The bodies of Helen Scott and Christine Eadie, both 17, were discovered on 16 October, 1977, after a night out in Edinburgh during which they visited the World’s End pub.
Giving evidence at the High Court in Livingston today, Helen’s father spoke of his “shy” daughter whom he had seen for the last time the day before her body was discovered.
Morain Scott, 84, said his wife Margaret, who died in 1989, was “never the same” after his daughter’s death.
On Monday, the court was shown pictures of Christine Eadie’s naked body on Gosford beach, where it was found on 16 October. The photographs showed that her hands had been tied behind her back and that she had a gag around her mouth and a ligature around her neck.

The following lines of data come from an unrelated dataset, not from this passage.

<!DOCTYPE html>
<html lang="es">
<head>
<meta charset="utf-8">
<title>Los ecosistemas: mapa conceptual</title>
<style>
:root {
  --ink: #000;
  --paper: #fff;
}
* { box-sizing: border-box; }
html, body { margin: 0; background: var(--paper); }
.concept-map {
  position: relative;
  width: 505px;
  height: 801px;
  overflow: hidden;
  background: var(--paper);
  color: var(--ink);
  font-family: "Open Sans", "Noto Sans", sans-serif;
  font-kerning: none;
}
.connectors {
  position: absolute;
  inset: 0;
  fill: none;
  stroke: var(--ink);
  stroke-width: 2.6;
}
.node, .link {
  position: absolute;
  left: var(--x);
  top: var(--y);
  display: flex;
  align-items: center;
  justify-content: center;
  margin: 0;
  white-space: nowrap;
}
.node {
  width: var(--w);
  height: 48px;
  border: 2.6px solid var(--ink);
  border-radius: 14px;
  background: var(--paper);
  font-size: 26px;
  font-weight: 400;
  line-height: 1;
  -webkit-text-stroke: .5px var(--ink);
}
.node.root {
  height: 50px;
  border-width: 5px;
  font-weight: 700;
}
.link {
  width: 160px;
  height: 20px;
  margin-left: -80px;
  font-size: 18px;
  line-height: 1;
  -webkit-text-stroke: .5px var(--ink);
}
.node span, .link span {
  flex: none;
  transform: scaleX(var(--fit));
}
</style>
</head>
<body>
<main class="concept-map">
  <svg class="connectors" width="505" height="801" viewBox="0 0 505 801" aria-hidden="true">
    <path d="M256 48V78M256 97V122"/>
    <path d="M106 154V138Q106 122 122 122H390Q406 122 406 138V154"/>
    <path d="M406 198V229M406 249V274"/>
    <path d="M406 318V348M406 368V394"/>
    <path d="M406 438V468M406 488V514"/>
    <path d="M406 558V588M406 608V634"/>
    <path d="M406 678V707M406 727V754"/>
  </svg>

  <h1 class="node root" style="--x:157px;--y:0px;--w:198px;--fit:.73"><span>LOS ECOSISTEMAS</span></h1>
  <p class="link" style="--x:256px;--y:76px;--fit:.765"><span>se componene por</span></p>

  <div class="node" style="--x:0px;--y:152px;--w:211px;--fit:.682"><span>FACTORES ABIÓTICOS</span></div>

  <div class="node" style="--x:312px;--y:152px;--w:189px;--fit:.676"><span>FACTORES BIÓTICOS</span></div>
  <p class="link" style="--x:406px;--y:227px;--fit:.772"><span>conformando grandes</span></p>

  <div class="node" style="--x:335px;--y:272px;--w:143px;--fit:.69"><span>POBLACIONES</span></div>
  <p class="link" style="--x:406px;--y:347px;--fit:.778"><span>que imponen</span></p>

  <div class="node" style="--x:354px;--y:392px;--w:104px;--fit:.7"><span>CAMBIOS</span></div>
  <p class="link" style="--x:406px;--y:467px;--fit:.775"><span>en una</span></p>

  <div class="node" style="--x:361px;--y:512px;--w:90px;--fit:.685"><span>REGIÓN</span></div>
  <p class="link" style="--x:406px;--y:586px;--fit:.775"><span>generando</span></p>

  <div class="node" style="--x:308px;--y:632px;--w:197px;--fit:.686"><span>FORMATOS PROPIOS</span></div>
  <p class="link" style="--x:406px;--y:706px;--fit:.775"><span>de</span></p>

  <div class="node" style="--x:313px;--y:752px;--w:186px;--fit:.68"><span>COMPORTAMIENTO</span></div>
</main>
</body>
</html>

Mr Scott said he and his wife had begun to worry when Helen did not return home at her usual time of around 11.30pm on the night of 15 October.
Under questioning from Lord Advocate Frank Mulholland, who is leading the prosecution, Mr Scott said: “I thought she would be home at the normal time – half elevenish – as she always had been. She had not come home. I went up to bed and my wife said she would wait. She stayed up all night. I didn’t really sleep.”
Mr Scott said his wife heard the phone ring between 11.30pm and 12am, but when she went to answer it, it had stopped.
The next day Mr Scott and his wife went to St Leonard’s police station in Edinburgh to report Helen missing at around 3pm.
Later, the couple heard on the radio that a body had been found near Aberlady in East Lothian and then another nearby at Huntington.
Asked by the Lord Advocate about the impact his daughter’s death had on the family, he said: “My wife was never the same.
“As far as I was concerned, it was the start of her health going down.
“I have lived with it for 37 years. I’ve kept it more or less to myself. I just kept going.”
Later the court heard from Ms Scott’s half-sister Margaret Douglas, known as Diana.
Asked about the effect of Ms Scott’s death, Ms Douglas, 62, said it had been “terrible” and “life-changing”.
Ms Douglas and Ms Scott’s other half-sister, Agnes Brattisani, known as Muriel, also told the court that it would be unusual for Helen to be out late and drinking.
Ms Douglas said: “She was outgoing, but she wasn’t going to pubs and clubs and going out every weekend. She was nothing like that.”
Ian Duguid QC, defending, asked: “There may be a suggestion that about a week before [her death] she was in a bar in the company of an older male, drinking. Would that have been rather out of character?”
Ms Douglas replied: “Absolutely.”
The court heard how Ms Scott had been a quiet girl who was working in a tartan shop in Princes Street and was hoping to take up a college place to become a nurse.
Mr Duguid asked Mr Scott if his daughter had visited a pub called the Spider’s Web or a place called the West End Club. He also asked him if his daughter had been in the company of an older man in the week before 15 October, to which Mr Scott replied: “No”.
Mr Duguid said there was evidence to show Helen had consumed ten alcoholic drinks on the night of 15 October. He asked Mr Scott if that would have been out of character, to which he replied: “Most definitely”.
Angus Sinclair, 69, has pleaded not guilty to assaulting, raping and murdering the 17-year-olds between 15 and 16 October 1977 between the World’s End pub in Edinburgh and locations in East Lothian.
Sinclair has submitted three special defences of incrimination – blaming his brother-in-law Gordon Hamilton, now dead; alibi – saying he was fishing on the banks of the Firth of Forth near Cockenzie power station at the time; and consent to sexual intercourse.
The trial, before judge Lord Matthews, continues.